but surely not wise. Those are deathtraps, and to be avoided. Tiptoeing through life in fear or racing through life in bravado is not a good way to live a life. It is not God’s way. God’s way involves confident caution.
A troubled Job once asked about his Creator and Lord, “Does he not see my ways and count my
every step” (Job 31:4)? The expected answer was: “Yes! Yes, he does!” Yes, he does see my ways. I am never off his radar screen. He sees what is done in secret. He sees the plans I am making. Camouflage doesn’t fool him. The future doesn’t surprise him. He counts every step. He knows how tired I become. He knows how many steps away I am from danger or disaster. He watches over my soul as well as my body. He sees the dangers that threaten either of them, or both of them.
Some newer cars come equipped with sensors that detect when the vehicle crosses into a different lane without the turn signal activated. It’s there to prevent unintentional drifting into danger. A signal shows up on the dashboard. A vibration is felt in the driver’s seat. The steering wheel is nudged back to the original lane. It can be a lifesaver.
God does this even better. The Creator God has given us an alerting conscience. His Word points us to the safe path and warns against the dangerous dead ends.
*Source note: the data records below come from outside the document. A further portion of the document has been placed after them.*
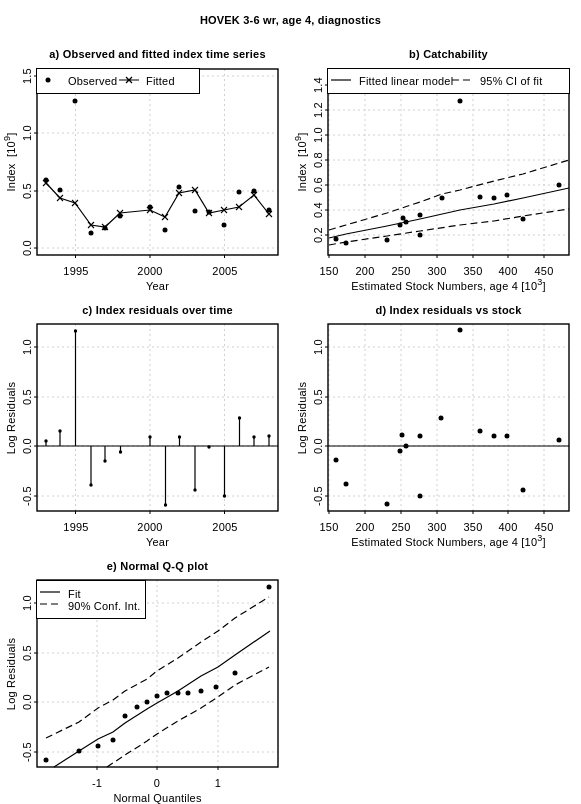
<!DOCTYPE html>
<html lang="en">
<head>
<meta charset="utf-8">
<title>HOVEK 3-6 wr, age 4, diagnostics</title>
<style>
:root { --ink: #000; --paper: #fff; --grid: #d0d0d0; }
* { box-sizing: border-box; margin: 0; padding: 0; }
html, body { width: 581px; height: 804px; overflow: hidden; background: var(--paper); }
body { font: 11px/13px "Liberation Sans", Arial, sans-serif; letter-spacing: .2px; color: var(--ink); }
.sheet { width: 581px; height: 804px; display: grid; grid-template-rows: 36px 768px; }
h1, h2 { font-size: 11px; line-height: 13px; font-weight: bold; text-align: center; white-space: nowrap; }
h1 { padding-top: 14px; }
.panels { display: grid; grid-template-columns: 291px 290px; grid-template-rows: repeat(3, 256px); }
.panel { position: relative; }
.panel h2 { position: absolute; left: 37px; width: 241px; top: 12px; }
.plot { position: absolute; left: 0; top: 0; width: 100%; height: 100%; }
svg { display: block; fill: none; stroke: var(--ink); stroke-width: 1.2; }
.defs { position: absolute; width: 0; height: 0; }
.grid { stroke: var(--grid); stroke-width: 1; stroke-dasharray: 2 3; }
.ticks { stroke-width: 1; }
.frame { stroke-width: 1.4; }
.dots { stroke: none; marker: url(#dot); }
.small-dots { marker-end: url(#small-dot); }
.crosses { marker: url(#cross); }
.dashed { stroke-dasharray: 7 4; }
.x-tick, .y-tick, .x-title, .y-title { position: absolute; white-space: pre; transform: translate(-50%, -50%); }
.x-tick { left: var(--at); top: 235px; }
.x-title { left: 157.5px; top: 249.5px; }
.y-tick { left: 27px; top: var(--at); transform: translate(-50%, -50%) rotate(-90deg); }
.y-title { left: 11px; top: 126px; transform: translate(-50%, -50%) rotate(-90deg); }
sup { font-size: 9px; line-height: 0; vertical-align: 5px; }
.legend { position: absolute; left: 36px; top: 32px; height: 26px; padding: 1px 0 0 3px; display: flex; align-items: center; background: var(--paper); border: 1.4px solid var(--ink); white-space: nowrap; }
.legend li { display: flex; align-items: center; list-style: none; }
.legend svg { flex: none; width: 28px; height: 12px; }
.legend-series { width: 164px; }
.legend-series li:first-child { width: 78px; }
.legend-model { width: 243px; }
.legend-model li:first-child { width: 121px; }
.legend-fit { width: 110px; height: 39px; flex-direction: column; align-items: flex-start; justify-content: center; }
.legend-fit li { height: 12px; }
</style>
</head>
<body>
<svg class="defs" aria-hidden="true">
  <defs>
    <marker id="dot" markerUnits="userSpaceOnUse" markerWidth="6" markerHeight="6" refX="3" refY="3"><circle cx="3" cy="3" r="2.5" fill="#000" stroke="none"/></marker>
    <marker id="small-dot" markerUnits="userSpaceOnUse" markerWidth="4" markerHeight="4" refX="2" refY="2"><circle cx="2" cy="2" r="1.7" fill="#000" stroke="none"/></marker>
    <marker id="cross" markerUnits="userSpaceOnUse" markerWidth="8" markerHeight="8" refX="4" refY="4"><path d="M1 1L7 7M7 1L1 7" stroke="#000" stroke-width="1.1"/></marker>
  </defs>
</svg>
<main class="sheet">
  <h1>HOVEK 3-6 wr, age 4, diagnostics</h1>
  <div class="panels">

    <section class="panel">
      <h2>a) Observed and fitted index time series</h2>
      <svg class="plot" viewBox="0 36 291 256">
        <path class="grid" d="M37 76H278M37 133H278M37 191H278M37 248H278M75.500 69V255M150 69V255M224.500 69V255"/>
        <path class="ticks" d="M34 76h3M34 133h3M34 191h3M34 248h3M75.500 255v3M150 255v3M224.500 255v3"/>
        <polyline class="crosses" points="46,183 60,198 75,203 91,225 105,227 120,213 150,210 165,217 179,193 195,190 209,213 224,210 239,207 254,195 269,214"/>
        <polyline class="dots" points="46,180 60,190 75,101 91,233 105,228 120,216 150,207 165,230 179,187 195,211 209,212 224,225 239,192 254,191 269,210"/>
        <rect class="frame" x="37" y="69" width="241" height="186"/>
      </svg>
      <ul class="legend legend-series">
        <li><svg viewBox="0 0 28 12"><circle cx="8" cy="4" r="2.500" fill="#000" stroke="none"/></svg>Observed</li>
        <li><svg viewBox="0 0 28 12"><path d="M1 4H21M8 1L14 7M14 1L8 7"/></svg>Fitted</li>
      </ul>
      <span class="y-tick" style="--at:40px">1.5</span><span class="y-tick" style="--at:97px">1.0</span><span class="y-tick" style="--at:155px">0.5</span><span class="y-tick" style="--at:212px">0.0</span>
      <span class="x-tick" style="--at:76px">1995</span><span class="x-tick" style="--at:150px">2000</span><span class="x-tick" style="--at:225px">2005</span>
      <span class="y-title">Index  [10<sup>9</sup>]</span>
      <span class="x-title">Year</span>
    </section>

    <section class="panel">
      <h2>b) Catchability</h2>
      <svg class="plot" viewBox="291 36 290 256">
        <path class="grid" d="M328 85H569M328 110H569M328 135H569M328 160H569M328 185H569M328 210H569M328 235H569M329 69V255M365 69V255M401 69V255M437 69V255M473 69V255M508 69V255M544 69V255"/>
        <path class="ticks" d="M325 85h3M325 110h3M325 135h3M325 160h3M325 185h3M325 210h3M325 235h3M329 255v3M365 255v3M401 255v3M437 255v3M473 255v3M508 255v3M544 255v3"/>
        <polyline points="329,238 346,234 387,226 420,219 460,210 494,204 523,198 569,188"/>
        <polyline class="dashed" points="329,230 346,225 387,213 402,208 420,202 442,194 460,190 494,181 523,174 569,160"/>
        <polyline class="dashed" points="329,245 346,242 387,236 420,231 460,225 494,221 523,216 569,209"/>
        <polyline class="dots" points="336,239 346,243 387,240 400,225 403,218 406,222 420,215 420,235 442,198 460,101 480,197 494,198 507,195 523,219 559,185"/>
        <rect class="frame" x="328" y="69" width="241" height="186"/>
      </svg>
      <ul class="legend legend-model">
        <li><svg viewBox="0 0 28 12"><path d="M0 4H20"/></svg>Fitted linear model</li>
        <li><svg viewBox="0 0 28 12"><path class="dashed" d="M0 4H18"/></svg>95% CI of fit</li>
      </ul>
      <span class="y-tick" style="--at:49px">1.4</span><span class="y-tick" style="--at:74px">1.2</span><span class="y-tick" style="--at:99px">1.0</span><span class="y-tick" style="--at:124px">0.8</span><span class="y-tick" style="--at:149px">0.6</span><span class="y-tick" style="--at:174px">0.4</span><span class="y-tick" style="--at:199px">0.2</span>
      <span class="x-tick" style="--at:38px">150</span><span class="x-tick" style="--at:74px">200</span><span class="x-tick" style="--at:110px">250</span><span class="x-tick" style="--at:146px">300</span><span class="x-tick" style="--at:182px">350</span><span class="x-tick" style="--at:217px">400</span><span class="x-tick" style="--at:253px">450</span>
      <span class="y-title">Index  [10<sup>9</sup>]</span>
      <span class="x-title">Estimated Stock Numbers, age 4 [10<sup>3</sup>]</span>
    </section>

    <section class="panel">
      <h2>c) Index residuals over time</h2>
      <svg class="plot" viewBox="0 292 291 256">
        <path class="grid" d="M37 347H278M37 397H278M37 446H278M37 496H278M75.500 324V511M150 324V511M224.500 324V511"/>
        <path class="ticks" d="M34 347h3M34 397h3M34 446h3M34 496h3M75.500 511v3M150 511v3M224.500 511v3"/>
        <path d="M37 446H278"/>
        <g class="small-dots">
          <path d="M46 446V441"/><path d="M60 446V431"/><path d="M75.500 446V331"/><path d="M91 446V485"/><path d="M105 446V461"/><path d="M120.500 446V452"/><path d="M150 446V437"/><path d="M165.500 446V505"/><path d="M179.500 446V437"/><path d="M195 446V490"/><path d="M209 446V447"/><path d="M224.500 446V496"/><path d="M239.500 446V418"/><path d="M254 446V437"/><path d="M269 446V436"/>
        </g>
        <rect class="frame" x="37" y="324" width="241" height="187"/>
      </svg>
      <span class="y-tick" style="--at:55px">1.0</span><span class="y-tick" style="--at:105px">0.5</span><span class="y-tick" style="--at:154px">0.0</span><span class="y-tick" style="--at:204px">-0.5</span>
      <span class="x-tick" style="--at:76px">1995</span><span class="x-tick" style="--at:150px">2000</span><span class="x-tick" style="--at:225px">2005</span>
      <span class="y-title">Log Residuals</span>
      <span class="x-title">Year</span>
    </section>

    <section class="panel">
      <h2>d) Index residuals vs stock</h2>
      <svg class="plot" viewBox="291 292 290 256">
        <path class="grid" d="M328 347H569M328 397H569M328 446H569M328 496H569M329 324V511M365 324V511M401 324V511M437 324V511M473 324V511M508 324V511M544 324V511"/>
        <path class="ticks" d="M325 347h3M325 397h3M325 446h3M325 496h3M329 511v3M365 511v3M401 511v3M437 511v3M473 511v3M508 511v3M544 511v3"/>
        <path d="M328 446H569"/>
        <polyline class="dots" points="336,460 346,484 387,504 400,451 402,435 406,446 420,436 420,496 441,418 460,330 480,431 494,436 507,436 523,490 559,440"/>
        <rect class="frame" x="328" y="324" width="241" height="187"/>
      </svg>
      <span class="y-tick" style="--at:55px">1.0</span><span class="y-tick" style="--at:105px">0.5</span><span class="y-tick" style="--at:154px">0.0</span><span class="y-tick" style="--at:204px">-0.5</span>
      <span class="x-tick" style="--at:38px">150</span><span class="x-tick" style="--at:74px">200</span><span class="x-tick" style="--at:110px">250</span><span class="x-tick" style="--at:146px">300</span><span class="x-tick" style="--at:182px">350</span><span class="x-tick" style="--at:217px">400</span><span class="x-tick" style="--at:253px">450</span>
      <span class="y-title">Log Residuals</span>
      <span class="x-title">Estimated Stock Numbers, age 4 [10<sup>3</sup>]</span>
    </section>

    <section class="panel">
      <h2>e) Normal Q-Q plot</h2>
      <svg class="plot" viewBox="0 548 291 256">
        <path class="grid" d="M37 603H278M37 653H278M37 702H278M37 752H278M97 580V767M157 580V767M218 580V767"/>
        <path class="ticks" d="M34 603h3M34 653h3M34 702h3M34 752h3M97 767v3M157 767v3M218 767v3"/>
        <polyline points="54,767 79,751 98,739 113,732 125,723 147,709 157,703 178,691 201,676 218,667 235,655 270,631"/>
        <polyline class="dashed" points="46,738 79,722 98,708 113,700 125,691 147,679 157,671 178,658 201,642 218,631 235,618 269,597"/>
        <polyline class="dashed" points="107,767 113,763 125,755 147,741 157,734 178,721 201,708 218,697 235,685 269,667"/>
        <polyline class="dots" points="46,760 79,751 98,746 113,740 125,716 137,707 147,702 157,696 167,693 178,693 188,693 201,691 216,687 235,673 269,587"/>
        <rect class="frame" x="37" y="580" width="241" height="187"/>
      </svg>
      <ul class="legend legend-fit">
        <li><svg viewBox="0 0 28 12"><path d="M0 4H20"/></svg>Fit</li>
        <li><svg viewBox="0 0 28 12"><path class="dashed" d="M0 4H18"/></svg>90% Conf. Int.</li>
      </ul>
      <span class="y-tick" style="--at:55px">1.0</span><span class="y-tick" style="--at:105px">0.5</span><span class="y-tick" style="--at:154px">0.0</span><span class="y-tick" style="--at:204px">-0.5</span>
      <span class="x-tick" style="--at:97px">-1</span><span class="x-tick" style="--at:157px">0</span><span class="x-tick" style="--at:218px">1</span>
      <span class="y-title">Log Residuals</span>
      <span class="x-title">Normal Quantiles</span>
    </section>

  </div>
</main>
</body>
</html>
As the Savior God, he has given us forgiveness and redemption. As the Sanctifying God, he empowers us to follow the road to heaven. We can joyfully live a life of cautious confidence. After all, it is God who watches our steps.
We pray: Lord of the nations, and Savior of our souls, we live our lives—one step after another without knowing what that next stride will bring. When we look back over our path, we can now see how close to tragedy we have come at times. When we look ahead, we wonder how we will avoid disaster. But you know. In you we put our trust. Keep watching our steps. Amen.
Written by Pastor Paul Ziemer, WELS National Civilian Chaplain
and Liaison to the Military, Cape Coral, Florida
Provided by WELS Ministry to the Military